First up were the Baltimore boys of Sun Club. Ever since seeing them tear the roof of the legendary 9:30 Club in DC, I’ve been in love with these guys, and putting them on a bill with Cayucas made this show an absolute must-see. Before the show, I chatted briefly with the guys. Getting to know them reveals that the earnestness that they put into their music is just a reflection of their collective characters. During our chat they regularly interrupt each other, or finish sentences that started to drag. It’s obvious that they’re five best friends, doing something awesome every day. They’re giddy on playing the music they love, and about the fact that they just wrapped their first headlining tour this spring — “Mostly basements and tiny places, but it was just so much fun,” says frontman Shane McCord.
The East Coast isn’t really known for its surf-music scene, that’s something which California both invented and perfected. Sun Club is putting their foot in the waters of a different shore and making waves, all based out of the ever-eclectic Baltimore. “Yeah, the sound is really reflective of our environment. We all grew up in Maryland, on boats and stuff, so that feel – the water, the sun, all that – comes out naturally when we write music.” Incorporated into the sunny sound is a gritty, almost-punk aesthetic as well. McCord laughs when I mention it and says “Well that’s the suburban background that some of us bring, we had to get out, to get to the city, ya know?”

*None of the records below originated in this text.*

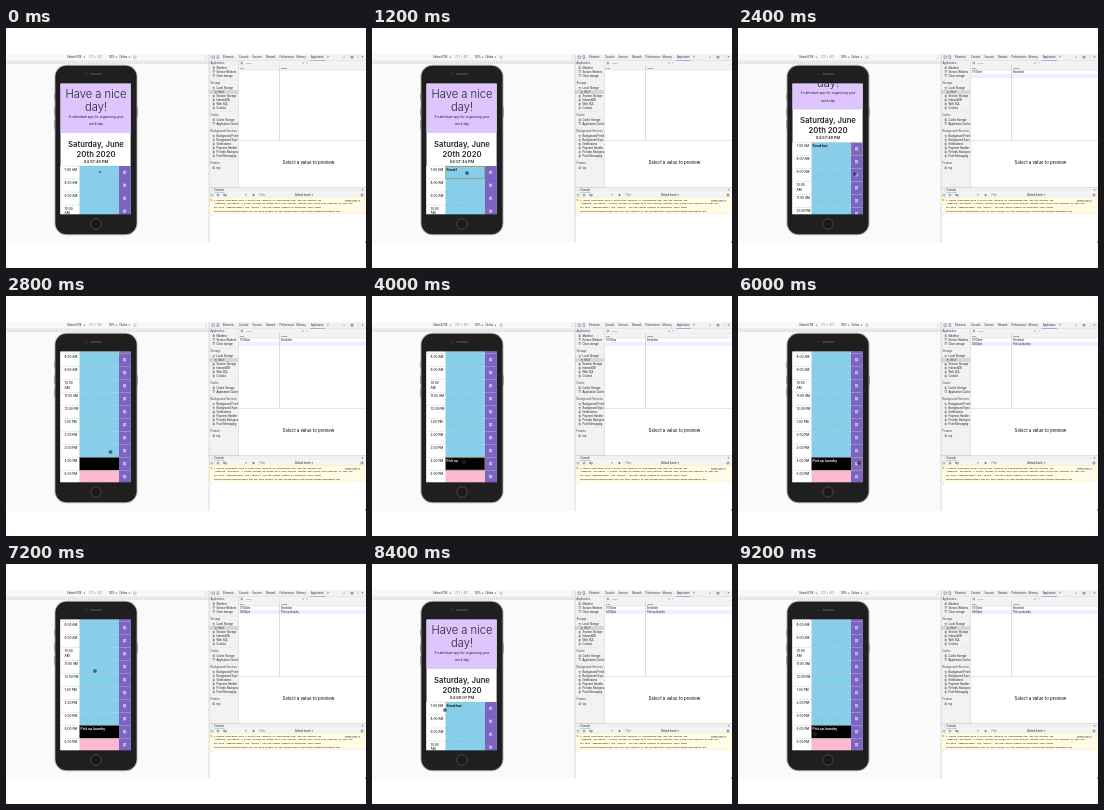
Animation, 360 px wide and 240 px high, one loop 9600 ms. Source, as an HTML page with a canvas:

```html
<!DOCTYPE html>
<html lang="en">
<head>
<meta charset="utf-8">
<title>Day planner demo</title>
<style>
html, body { margin: 0; width: 100%; height: 100%; overflow: hidden; background: #fff; }
canvas { display: block; width: 360px; height: 240px; }
</style>
</head>
<body>
<canvas id="stage"></canvas>
<script>
const LOOP = 9600, STEP = 400;
const SANS = '"Liberation Sans", Arial, sans-serif';
const PAGE = 'Inter, sans-serif';
const MONO = '"Liberation Mono", monospace';
const SCREEN = { x: 54.3, y: 55.5, w: 70.5, h: 130.7 };
const ROW_TOP = 138, ROW_H = 13;
const canvas = document.getElementById('stage');
const ctx = canvas.getContext('2d');
const ratio = window.devicePixelRatio || 1;
canvas.width = 360 * ratio;
canvas.height = 240 * ratio;

// Keyframes: [time, value, ...]
const scrollKeys = [[0, 0], [2000, 0], [2400, 23.5], [2800, 93.6], [7200, 93.6], [8000, 0], [8400, 0], [9200, 93.6]];
const pointerKeys = [[0, 94, 144], [1200, 95, 145], [1600, 118, 143], [2400, 117, 146], [3200, 92, 166],
  [4800, 92, 166], [5600, 121, 167], [6000, 121, 167], [6800, 89, 107], [7600, 89, 107], [8400, 73, 146], [9200, 77, 170]];

function sample(keys, t) {
  const i = keys.findIndex(k => k[0] > t);
  if (i < 0) return keys[keys.length - 1].slice(1);
  const a = keys[i - 1], b = keys[i], p = (t - a[0]) / (b[0] - a[0]);
  return a.slice(1).map((v, j) => v + (b[j + 1] - v) * p);
}

function rect(x, y, w, h, color) {
  ctx.fillStyle = color;
  ctx.fillRect(x, y, w, h);
}

function rounded(x, y, w, h, r, color) {
  ctx.fillStyle = color;
  ctx.beginPath();
  ctx.roundRect(x, y, w, h, r);
  ctx.fill();
}

function frame(x, y, w, h, color, width = 0.6) {
  ctx.strokeStyle = color;
  ctx.lineWidth = width;
  ctx.strokeRect(x, y, w, h);
}

function circle(x, y, r, fill, stroke) {
  ctx.beginPath();
  ctx.arc(x, y, r, 0, Math.PI * 2);
  if (fill) { ctx.fillStyle = fill; ctx.fill(); }
  if (stroke) { ctx.strokeStyle = stroke; ctx.lineWidth = 0.7; ctx.stroke(); }
}

// y is the vertical middle of the line
function text(str, x, y, size, color = '#222', { align = 'left', weight = 400, font = SANS } = {}) {
  ctx.font = `${weight} ${size}px ${font}`;
  ctx.textAlign = align;
  ctx.textBaseline = 'alphabetic';
  ctx.fillStyle = color;
  ctx.fillText(str, x, y + size * 0.35);
}

function caret(x, y) {
  ctx.fillStyle = '#555';
  ctx.beginPath();
  ctx.moveTo(x, y - 0.5);
  ctx.lineTo(x + 1.8, y - 0.5);
  ctx.lineTo(x + 0.9, y + 0.8);
  ctx.fill();
}

function drawDeviceBar() {
  rect(0, 26, 203, 189, '#fafafa');
  rect(0, 26, 203, 6, '#f8f8f8');
  rect(0, 32, 203, 4, '#eeeeee');
  for (let x = 2; x < 203; x += 2) rect(x, 33.5, 0.5, 2.5, '#cfcfcf');
  text('Velora 6/7/8', 61, 29.2, 2.7);
  caret(77.5, 29.3);
  text('375  ×  667', 83, 29.2, 2.6, '#888');
  text('50%', 103, 29.2, 2.7);
  caret(109.5, 29.3);
  text('Online', 113.5, 29.2, 2.7);
  caret(122.5, 29.3);
  frame(128, 28, 2, 2.5, '#888', 0.4);
  for (let i = 0; i < 3; i++) circle(200, 27.8 + i * 1.3, 0.35, '#777');
}

function drawPhone() {
  const buttons = '#8a8a8a';
  rounded(48, 65, 1, 7, 0.5, buttons);
  rounded(48, 79, 1, 9, 0.5, buttons);
  rounded(48, 92, 1, 9, 0.5, buttons);
  rounded(131, 79, 1, 10, 0.5, buttons);
  rounded(48.5, 36.8, 83, 170.4, 12, '#b4b4b4');
  rounded(49.4, 37.7, 81.2, 168.6, 11.2, '#1f1f1f');
  circle(90, 41.5, 0.8, '#383838');
  circle(80, 46, 1.1, '#30343c');
  rounded(84, 45.2, 12, 1.5, 0.8, '#484848');
  circle(90, 196, 5.2, '#1a1a1a', '#5a5a5a');
}

function saveIcon(x, y) {
  frame(x - 1.2, y - 1.2, 2.4, 2.4, '#ddd4f4', 0.6);
  rect(x - 0.7, y - 1, 1.2, 0.8, '#ddd4f4');
  circle(x, y + 0.5, 0.5, '#ddd4f4');
}

function drawRow(hour, y, note, focus) {
  const color = hour < 16 ? '#87ceeb' : hour === 16 ? '#000' : '#fbbad2';
  const label = `${(hour + 11) % 12 + 1}:00`, half = hour < 12 ? 'AM' : 'PM';
  const style = { font: PAGE, weight: 500 };
  rect(54, y, 19.5, ROW_H, '#fff');
  rect(73.5, y, 39.5, ROW_H, color);
  rect(113, y, 12, ROW_H, '#7c64c2');
  ctx.setLineDash([1, 0.8]);
  ctx.lineWidth = 0.4;
  ctx.strokeStyle = '#8f9ca0';
  ctx.beginPath();
  ctx.moveTo(57, y);
  ctx.lineTo(113, y);
  ctx.stroke();
  ctx.setLineDash([]);
  if (hour === 10) {
    text(label, 58.6, y + 3.7, 3.1, '#222', style);
    text(half, 58.6, y + 8.3, 3.1, '#222', style);
  } else {
    text(`${label} ${half}`, 58.6, y + 3.7, 3.1, '#222', style);
  }
  text(note, 74.5, y + 3.5, 3.3, hour === 16 ? '#fff' : '#111', { font: PAGE, weight: 600 });
  saveIcon(118.6, y + 6.3);
  if (focus === 'note') frame(73.8, y + 0.4, 39, ROW_H - 0.8, '#a58b35', 0.6);
  if (focus === 'save') frame(113.4, y + 0.5, 11, ROW_H - 1, '#c28f62', 0.5);
}

function drawPage(t) {
  const [scroll] = sample(scrollKeys, t);
  const typed = (str, start, pace) => str.slice(0, Math.max(0, Math.floor((t - start) / pace)));
  const notes = { 7: typed('Breakfast', 400, 130), 16: typed('Pick up laundry', 3300, 100) };
  const focus = {
    7: t >= 400 && t < 2000 ? 'note' : t >= 2000 && t < 3200 ? 'save' : '',
    16: t >= 3200 && t < 5600 ? 'note' : t >= 5600 && t < 6800 ? 'save' : ''
  };
  const seconds = Math.floor(40.3 + t * 0.00325);
  const clock = `04:${57 + Math.floor(seconds / 60)}:${String(seconds % 60).padStart(2, '0')} PM`;
  const centered = (str, y, size, weight) => text(str, 90, y, size, '#212529', { align: 'center', font: PAGE, weight });

  ctx.save();
  ctx.beginPath();
  ctx.rect(SCREEN.x, SCREEN.y, SCREEN.w, SCREEN.h);
  ctx.clip();
  rect(SCREEN.x, SCREEN.y, SCREEN.w, SCREEN.h, '#fff');
  ctx.translate(0, -scroll);
  rect(SCREEN.x, 54, SCREEN.w, 51, '#dfc5fd');
  centered('Have a nice', 66, 11.2, 300);
  centered('day!', 79, 11.2, 300);
  centered('A calendare app for organizing your', 88.5, 3.25, 400);
  centered('work day', 96, 3.25, 400);
  centered('Saturday, June', 116.3, 7.7, 600);
  centered('20th 2020', 126, 7.7, 600);
  centered(clock, 133.3, 3.9, 600);
  for (let hour = 7; hour <= 17; hour++) {
    drawRow(hour, ROW_TOP + (hour - 7) * ROW_H, notes[hour] || '', focus[hour]);
  }
  ctx.restore();

  const [x, y] = sample(pointerKeys, t);
  circle(x, y, t < STEP ? 0.7 : 1.6, 'rgba(25,25,35,.6)', 'rgba(70,70,75,.7)');
}

const sidebar = [
  ['Application', 35, 'Manifest', 'Service Workers', 'Clear storage'],
  ['Storage', 55.5, 'Local Storage', 'file://', 'Session Storage', 'IndexedDB', 'Web SQL', 'Cookies'],
  ['Cache', 87, 'Cache Storage', 'Application Cache'],
  ['Background Services', 103.5, 'Background Fetch', 'Background Sync', 'Notifications', 'Payment Handler',
    'Periodic Background', 'Push Messaging'],
  ['Frames', 135, 'top']
];

function drawSidebar() {
  rect(203, 33, 29.5, 127, '#f2f2f2');
  rect(203, 62, 29.5, 4, '#d6d6d6');
  for (const [title, top, ...items] of sidebar) {
    if (top > 40) rect(203, top - 3.7, 29.5, 0.4, '#e0e0e0');
    text(title, 204.5, top, 2.8, '#444');
    items.forEach((item, i) => {
      const y = top + 4.8 + i * 3.95, indent = item === 'file://' ? 2 : 0;
      frame(207 + indent, y - 1, 1.7, 2, '#777', 0.45);
      text(item, 210.5 + indent, y, 2.7);
    });
  }
  // Hide labels that run past the pane
  rect(232.5, 33, 127.5, 127, '#fff');
  rect(232.3, 33, 0.5, 127, '#ccc');
}

function drawStorage(t) {
  rect(233, 33, 127, 4, '#f3f3f3');
  circle(235.8, 35, 0.9, null, '#777');
  text('Filter', 240, 35, 2.5, '#777');
  text('⊘   ×', 296, 35, 2.6, '#777');
  rect(233, 37.2, 127, 0.4, '#ccc');
  rect(233, 37.6, 127, 4.2, '#f3f3f3');
  text('Key', 234, 39.8, 2.5);
  text('Value', 275, 39.8, 2.5);
  rect(233, 41.8, 127, 0.4, '#ccc');
  if (t >= 2000) {
    rect(233, 46, 127, 4, '#eaf2fd');
    text('07:00am', 234, 44, 2.6);
    text('Breakfast', 275, 44, 2.6);
  }
  if (t >= 5600) {
    text('04:00pm', 234, 48, 2.6);
    text('Pick up laundry', 275, 48, 2.6);
  }
  rect(273.5, 37.5, 0.5, 75, '#bbb');
  rect(233, 112, 127, 0.5, '#ccc');
  text('Select a value to preview', 302.5, 134.5, 4.35, '#222', { align: 'center', font: PAGE, weight: 500 });
}

const warning = [
  'A cookie associated with a cross-site resource at fontawesome.com/ was set without the',
  '`SameSite` attribute. A future release of Chrome will only deliver cookies with cross-site requests if they are',
  'set with `SameSite=None` and `Secure`. You can review cookies in developer tools under',
  'Application>Storage>Cookies and see more details at www.chromestatus.com/feature/5088147346030592 and'
];

function drawConsole() {
  rect(203, 159.5, 157, 0.5, '#bbb');
  rect(203, 160, 157, 4.5, '#f1f1f1');
  text('⋮', 205, 162.3, 2.8);
  text('Console', 208.5, 162.3, 2.6);
  rect(208, 164, 11, 0.6, '#4285f4');
  text('×', 355.5, 162.2, 3.4);
  rect(203, 164.6, 157, 4.7, '#f3f3f3');
  frame(205, 166, 2, 2, '#777', 0.4);
  circle(212, 167, 1, null, '#777');
  text('top', 217, 167, 2.6);
  caret(239, 167);
  circle(247.5, 167, 0.9, '#666');
  text('Filter', 253.5, 167, 2.6, '#777');
  text('Default levels', 289, 167, 2.6);
  caret(305.5, 167);
  circle(356, 167, 1.1, null, '#666');
  rect(203, 169.3, 157, 15.7, '#fffbe5');
  rect(203, 169.1, 157, 0.4, '#eee2b0');
  rect(203, 185, 157, 0.4, '#eee2b0');
  rounded(204.3, 170.9, 2, 2, 0.8, '#eeb400');
  warning.forEach((line, i) => text(line, 208, 172 + i * 3.7, 2.1, '#4d3a08', { font: MONO, weight: 700 }));
  text('index.html:1', 354, 172, 2.1, '#444', { align: 'right', font: MONO, weight: 700 });
  rect(339, 173.1, 15, 0.25, '#444');
  text('›', 205, 187.5, 3.4, '#3b78e7');
}

function drawDevtools(t) {
  rect(203, 26, 157, 189, '#fff');
  rect(203, 26, 157, 6.7, '#f1f1f1');
  frame(206, 28, 2.4, 2.4, '#666', 0.5);
  frame(211, 27.8, 1.8, 2.8, '#4285f4', 0.6);
  const tabs = { Elements: 217, Console: 233, Sources: 246.5, Network: 260, Performance: 273.5, Memory: 290.5, Application: 305 };
  for (const name in tabs) text(name, tabs[name], 29.3, 2.55, '#333');
  rect(304, 32, 15, 0.7, '#4285f4');
  text('»', 321, 29.2, 3);
  circle(338, 29.2, 0.8, '#e8b000');
  circle(346, 29.2, 1, null, '#555');
  text('⋮', 351, 29.2, 3);
  text('×', 355.5, 29.2, 3.4);
  rect(203, 32.6, 157, 0.4, '#ccc');
  drawSidebar();
  drawStorage(t);
  drawConsole();
  rect(202.8, 26, 0.5, 189, '#bbb');
  rect(359, 213.5, 1, 1, '#555');
}

function draw(t) {
  ctx.setTransform(ratio, 0, 0, ratio, 0, 0);
  rect(0, 0, 360, 240, '#fff');
  drawDeviceBar();
  drawPhone();
  drawPage(t);
  drawDevtools(t);
}

function tick() {
  draw(Math.floor(performance.now() % LOOP / STEP) * STEP);
  requestAnimationFrame(tick);
}
tick();
</script>
</body>
</html>
```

Gathering buzz – and new management – at this year’s South By Southwest, the future looks bright for the Baltimore boys. This fall promises time in the studio to record a full-length follow up to January’s EP Dad Claps at the Mom Prom, as well as the possibility of a short European tour. I can’t help but project them as a Maryland version of our own hometown boys, The Districts. Watch out for them in the future, and don’t let strange track titles dissuade you from adding Sun Club to your beach playlist this year.
Hitting the stage, Sun Club gives it everything that they’ve got. All of the yelps, chants, and yips found in their exuberant songs are amplified tenfold, live. Guitarists McCord and Mikey Powers leap about the small stage at the Boot, with McCord’s hips gyrating when he needs to remain stationary to use the mic. Multi-instrumentalist Kory Johnson switches back and forth between a floor tom and a keyboard with seasoned fluidity, sometimes even playing both at the same time. Continue reading →
Free compilation CDs of the night’s artists will be given out to those who bring items on the no-kill shelter’s “wish list” to the event and will also be on sale for $10. The night’s proceeds will benefit several local organizations that work to support the welfare of animals including PAWS, Mercy For Animals, The Humane Society, The Anti-dog-fighting Campaign and Main Line Animal Rescue. For tickets and more information about the event, visit the project’s website here. Check out Ginger Coyle’s WXPN Key Studio Session below.
Japan-based psychedelic rock ensemble Acid Mothers Temple is coming up on twenty years of cranking amps and tripping out minds the world around. Their discography is so sprawling that it merits its own Wikipedia entry, and I won’t even speculate how many records they’ve put out before this year’s Astrogasm From The Inner Space. Suffice it to say, band leader Makoto Kawabata and his rotating cast of players have a strong Philly following (thanks to the enthusiasm of local promoters R5 Productions, as well as like-minded locals Bardo Pond) and tonight’s show will be a loud, expansive and expressive journey in the best imaginable way. Listen to Astrogasm‘s title track below, and get more information on the show at the XPN Concert Calendar.